Members of the Aurora City Council’s Amendment 64 Policy Committee recommended that the issue go before the entire council for discussion. That item will be discussed March 4.

The committee, chaired by Councilman Bob Roth, suggested the city could restrict sale of marijuana for about a year until licensing regulations are drafted and more information is gathered about the potential sales tax revenues of marijuana
businesses.

“My personal preference is to opt out for a year or so because I want to make sure we know exactly what we’re getting into, and hopefully get some more definitive (estimates),” said Councilwoman Barb Cleland, who sits on the committee.

Aurora City Manager Skip Noe said it’s not easy to provide potential financial figures for marijuana businesses.

“We’re trying to make projections on an industry that’s basically been illegal for a long period of time,” he said.
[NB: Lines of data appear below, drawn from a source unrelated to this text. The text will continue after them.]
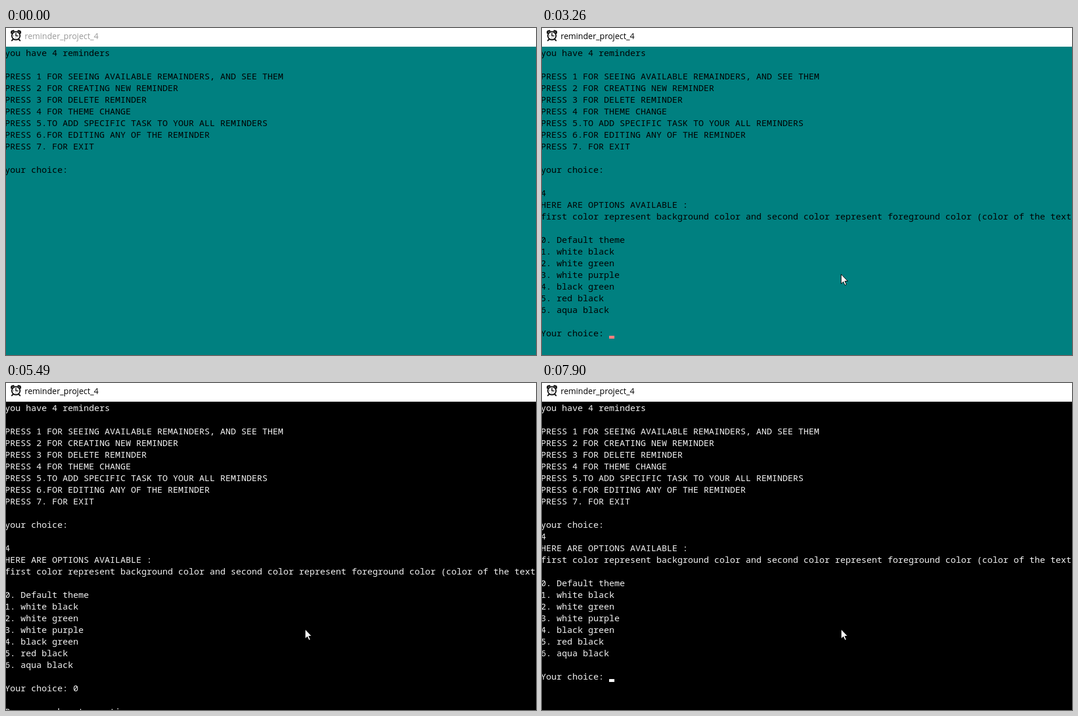
Recreate the animation shown at these times as an HTML page. Size 908x560 px, loop 8 s.

```html
<!DOCTYPE html>
<html lang="en">
<head>
<meta charset="utf-8">
<title>Reminder console</title>
<style>
  html, body { margin: 0; width: 100%; height: 100%; overflow: hidden; }
  #stage { position: relative; width: 908px; height: 560px; overflow: hidden; background: #008080; color: #000; }
  #stage.dark { background: #000; color: #f2f2f2; }
  #bar { position: absolute; left: 0; top: 0; width: 908px; height: 32px; background: #fff; }
  #console { position: absolute; left: -2px; top: 32px; margin: 0; font: 15px/20px "Noto Sans Mono", monospace; }
  #caret { position: absolute; width: 9px; height: 5px; background: #ff7f7f; }
  .dark #caret { background: #fff; }
  svg { position: absolute; left: 0; top: 0; }
  #title { font: 14px "Open Sans", sans-serif; }
</style>
</head>
<body>
<div id="stage">
  <div id="bar"></div>
  <pre id="console"></pre>
  <div id="caret"></div>
  <svg width="908" height="560">
    <g stroke="#111" fill="none" stroke-linecap="round">
      <path d="M9.5 8.5 Q8.5 5 13 4.8 M24.5 8.5 Q25.5 5 21 4.8" stroke-width="2.8"/>
      <path d="M12 19.5 L10 21.5 M22 19.5 L24 21.5" stroke-width="2.2"/>
      <circle cx="17" cy="13.2" r="7" fill="#fff" stroke-width="2.1"/>
      <path d="M17 9 V13.5 H20.5" stroke-width="1.6"/>
      <path d="M13 13.3 H13.2 M17 17.2 V17.3" stroke-width="1.2"/>
    </g>
    <text id="title" x="32" y="19">reminder_project_4</text>
    <path id="pointer" d="M.5 .8 V17 L4.2 13.5 L7 19.5 L9.5 18.4 L6.8 12.5 H11.8 Z" fill="#fff" stroke="#000"/>
    <circle id="click" cx="512" cy="421" r="15" fill="#ff0" fill-opacity=".47"/>
  </svg>
</div>
<script>
const LOOP = 8000;
const $ = id => document.getElementById(id);

const menu = `you have 4 reminders

PRESS 1 FOR SEEING AVAILABLE REMAINDERS, AND SEE THEM
PRESS 2 FOR CREATING NEW REMINDER
PRESS 3 FOR DELETE REMINDER
PRESS 4 FOR THEME CHANGE
PRESS 5.TO ADD SPECIFIC TASK TO YOUR ALL REMINDERS
PRESS 6.FOR EDITING ANY OF THE REMINDER
PRESS 7. FOR EXIT

your choice:
`;
const themes = `4
HERE ARE OPTIONS AVAILABLE :
first color represent background color and second color represent foreground color (color of the text

0. Default theme
1. white black
2. white green
3. white purple
4. black green
5. red black
6. aqua black

Your choice: `;
const spaced = menu + "\n";
const picking = spaced + themes;

// [start time, console text, caret shown]; the caret always follows the text
const states = [
  [0, spaced, false],
  [1490, spaced, true],
  [2050, spaced, false],
  [2560, spaced, true],
  [3080, spaced, false],
  [3130, spaced + "4", true],
  [3260, picking, true],
  [4130, picking, false],
  [4670, picking, true],
  [5200, picking, false],
  [5270, picking + "0", true],
  [5430, picking + "0\n", true],
  [5490, picking + "0\n\nPress any key to continue . . . ", true],
  [6100, menu, true],
  [6770, menu, false],
  [7280, menu, true],
  [7770, menu + "4", true],
  [7900, menu + themes, true]
];

const show = (id, on) => { $(id).style.display = on ? "" : "none"; };

function placePointer(t) {
  const step = Math.min(5, Math.max(0, Math.floor((t - 480) / 30)));
  const left = (1 - step / 5) ** 2;
  const x = Math.round(512 + 185 * left), y = Math.round(421 + 105 * left);
  $("pointer").setAttribute("transform", `translate(${x} ${y})`);
  show("pointer", t >= 480);
  show("click", t >= 970 && t < 1220);
}

let current;
function render(t) {
  const state = states.findLast(s => s[0] <= t);
  if (state !== current) {
    current = state;
    const [, text, caretOn] = state;
    const lines = text.split("\n");
    $("console").textContent = text;
    $("caret").style.left = lines.at(-1).length * 9 - 2 + "px";
    $("caret").style.top = lines.length * 20 + 27 + "px";
    show("caret", caretOn);
  }
  $("stage").className = t >= 5490 ? "dark" : "";
  $("title").setAttribute("fill", t < 970 ? "#999" : "#000");
  placePointer(t);
}

const start = performance.now();
function tick() {
  render((performance.now() - start) % LOOP);
  requestAnimationFrame(tick);
}
tick();
</script>
</body>
</html>
```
Under Amendment 64, passed last November, local municipalities can draft licensing regulations for four types of medical marijuana businesses: marijuana cultivation facilities, marijuana product manufacturing facilities, marijuana testing facilities and retail marijuana stores.
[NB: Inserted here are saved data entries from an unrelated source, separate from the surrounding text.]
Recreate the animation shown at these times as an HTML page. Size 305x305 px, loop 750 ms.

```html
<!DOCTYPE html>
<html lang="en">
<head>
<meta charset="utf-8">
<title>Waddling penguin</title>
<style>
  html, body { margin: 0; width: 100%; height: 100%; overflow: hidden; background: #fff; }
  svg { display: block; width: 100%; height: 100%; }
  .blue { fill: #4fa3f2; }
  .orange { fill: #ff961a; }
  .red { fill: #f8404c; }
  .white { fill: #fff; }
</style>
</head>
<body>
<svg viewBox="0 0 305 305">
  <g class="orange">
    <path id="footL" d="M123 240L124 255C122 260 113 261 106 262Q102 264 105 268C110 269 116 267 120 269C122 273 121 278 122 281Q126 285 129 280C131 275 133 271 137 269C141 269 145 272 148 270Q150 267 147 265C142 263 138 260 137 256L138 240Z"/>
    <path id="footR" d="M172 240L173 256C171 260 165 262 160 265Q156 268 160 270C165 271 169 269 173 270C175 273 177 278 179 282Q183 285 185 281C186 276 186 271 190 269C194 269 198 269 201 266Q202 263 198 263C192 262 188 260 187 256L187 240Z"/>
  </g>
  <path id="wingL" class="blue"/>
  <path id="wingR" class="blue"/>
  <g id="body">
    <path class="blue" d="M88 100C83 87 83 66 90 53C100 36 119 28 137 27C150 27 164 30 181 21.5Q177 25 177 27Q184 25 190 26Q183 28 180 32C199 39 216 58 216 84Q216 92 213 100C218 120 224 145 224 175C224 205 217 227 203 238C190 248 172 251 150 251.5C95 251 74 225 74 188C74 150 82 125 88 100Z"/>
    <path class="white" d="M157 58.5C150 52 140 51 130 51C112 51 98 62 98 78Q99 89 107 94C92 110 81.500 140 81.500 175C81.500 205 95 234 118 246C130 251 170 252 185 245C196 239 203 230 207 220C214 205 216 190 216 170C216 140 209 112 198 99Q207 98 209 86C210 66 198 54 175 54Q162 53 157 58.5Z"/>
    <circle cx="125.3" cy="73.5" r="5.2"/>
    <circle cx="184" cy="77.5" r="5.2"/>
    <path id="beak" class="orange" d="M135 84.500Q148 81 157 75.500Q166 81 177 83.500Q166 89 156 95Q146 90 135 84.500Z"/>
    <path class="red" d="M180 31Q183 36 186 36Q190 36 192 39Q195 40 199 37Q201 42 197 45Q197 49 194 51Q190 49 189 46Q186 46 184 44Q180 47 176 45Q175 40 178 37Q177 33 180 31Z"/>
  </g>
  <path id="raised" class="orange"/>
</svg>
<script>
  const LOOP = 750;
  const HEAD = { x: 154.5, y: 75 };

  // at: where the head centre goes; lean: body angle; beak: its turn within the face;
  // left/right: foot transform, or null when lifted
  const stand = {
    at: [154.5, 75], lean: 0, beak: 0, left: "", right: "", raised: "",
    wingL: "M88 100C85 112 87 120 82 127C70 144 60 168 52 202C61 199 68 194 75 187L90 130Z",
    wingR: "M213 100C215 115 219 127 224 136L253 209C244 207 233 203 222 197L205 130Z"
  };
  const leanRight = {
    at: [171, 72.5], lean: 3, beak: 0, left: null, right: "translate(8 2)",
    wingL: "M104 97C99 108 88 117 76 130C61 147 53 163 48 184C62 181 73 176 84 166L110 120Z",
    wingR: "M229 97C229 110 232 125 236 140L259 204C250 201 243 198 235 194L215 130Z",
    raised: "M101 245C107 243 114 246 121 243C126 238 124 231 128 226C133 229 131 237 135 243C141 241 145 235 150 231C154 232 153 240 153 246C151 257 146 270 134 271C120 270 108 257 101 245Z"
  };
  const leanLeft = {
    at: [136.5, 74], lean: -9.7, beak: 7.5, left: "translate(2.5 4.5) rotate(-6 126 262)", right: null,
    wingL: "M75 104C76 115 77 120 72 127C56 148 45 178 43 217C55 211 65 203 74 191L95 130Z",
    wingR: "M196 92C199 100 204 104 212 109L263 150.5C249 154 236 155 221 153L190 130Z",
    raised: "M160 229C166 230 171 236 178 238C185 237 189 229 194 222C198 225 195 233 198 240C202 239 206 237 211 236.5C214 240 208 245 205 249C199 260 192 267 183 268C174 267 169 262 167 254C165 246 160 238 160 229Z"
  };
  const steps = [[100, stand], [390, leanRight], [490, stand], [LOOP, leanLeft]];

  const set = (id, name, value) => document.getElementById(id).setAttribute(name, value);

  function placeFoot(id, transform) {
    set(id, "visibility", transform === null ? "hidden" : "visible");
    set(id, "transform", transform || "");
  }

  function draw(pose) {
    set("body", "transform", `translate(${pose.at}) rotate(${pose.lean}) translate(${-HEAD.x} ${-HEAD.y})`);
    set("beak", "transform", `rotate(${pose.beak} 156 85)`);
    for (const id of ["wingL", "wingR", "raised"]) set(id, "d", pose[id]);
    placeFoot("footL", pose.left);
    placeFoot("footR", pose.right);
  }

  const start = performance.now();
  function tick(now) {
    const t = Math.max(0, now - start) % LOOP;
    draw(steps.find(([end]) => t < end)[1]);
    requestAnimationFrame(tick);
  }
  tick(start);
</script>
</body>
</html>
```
The state Legislature is currently in the process of adopting regulations for marijuana retail establishments and must do so by July 1, under the amendment. By that date, Aurora also has to decide whether to allow marijuana sales within its city limits.

Some cities have already banned marijuana in some manner despite the statewide amendment, including Greenwood Village, Monument, Golden, Parker and Westminster.

Other cities such as Boulder are temporarily opting out because they fear they won’t have enough time to draft licensing regulations before July, Noe said.

“Most cities are seeing that to prepare a comprehensive regulatory scheme is probably not doable in the few months that are available,” he said.

Noe said it could take up to a year to draft licensing
regulations.

Amendment 64 legalizes up to 1 oz. of marijuana for recreational use for people over the age of 21, and also allows anyone over that age to grow up to six plants in their home. Voters in Arapahoe County approved Amendment 64 in November 2012 by a margin of about 17,000 votes. The amendment passed by about 22,000 votes in Adams County with about 95,000 people voting for it. The city of Aurora has already updated its marijuana ordinances to reflect the legalization of recreational marijuana for people over the age of 21.

 

Reach reporter Sara Castellanos at 720-449-9036 or [email protected]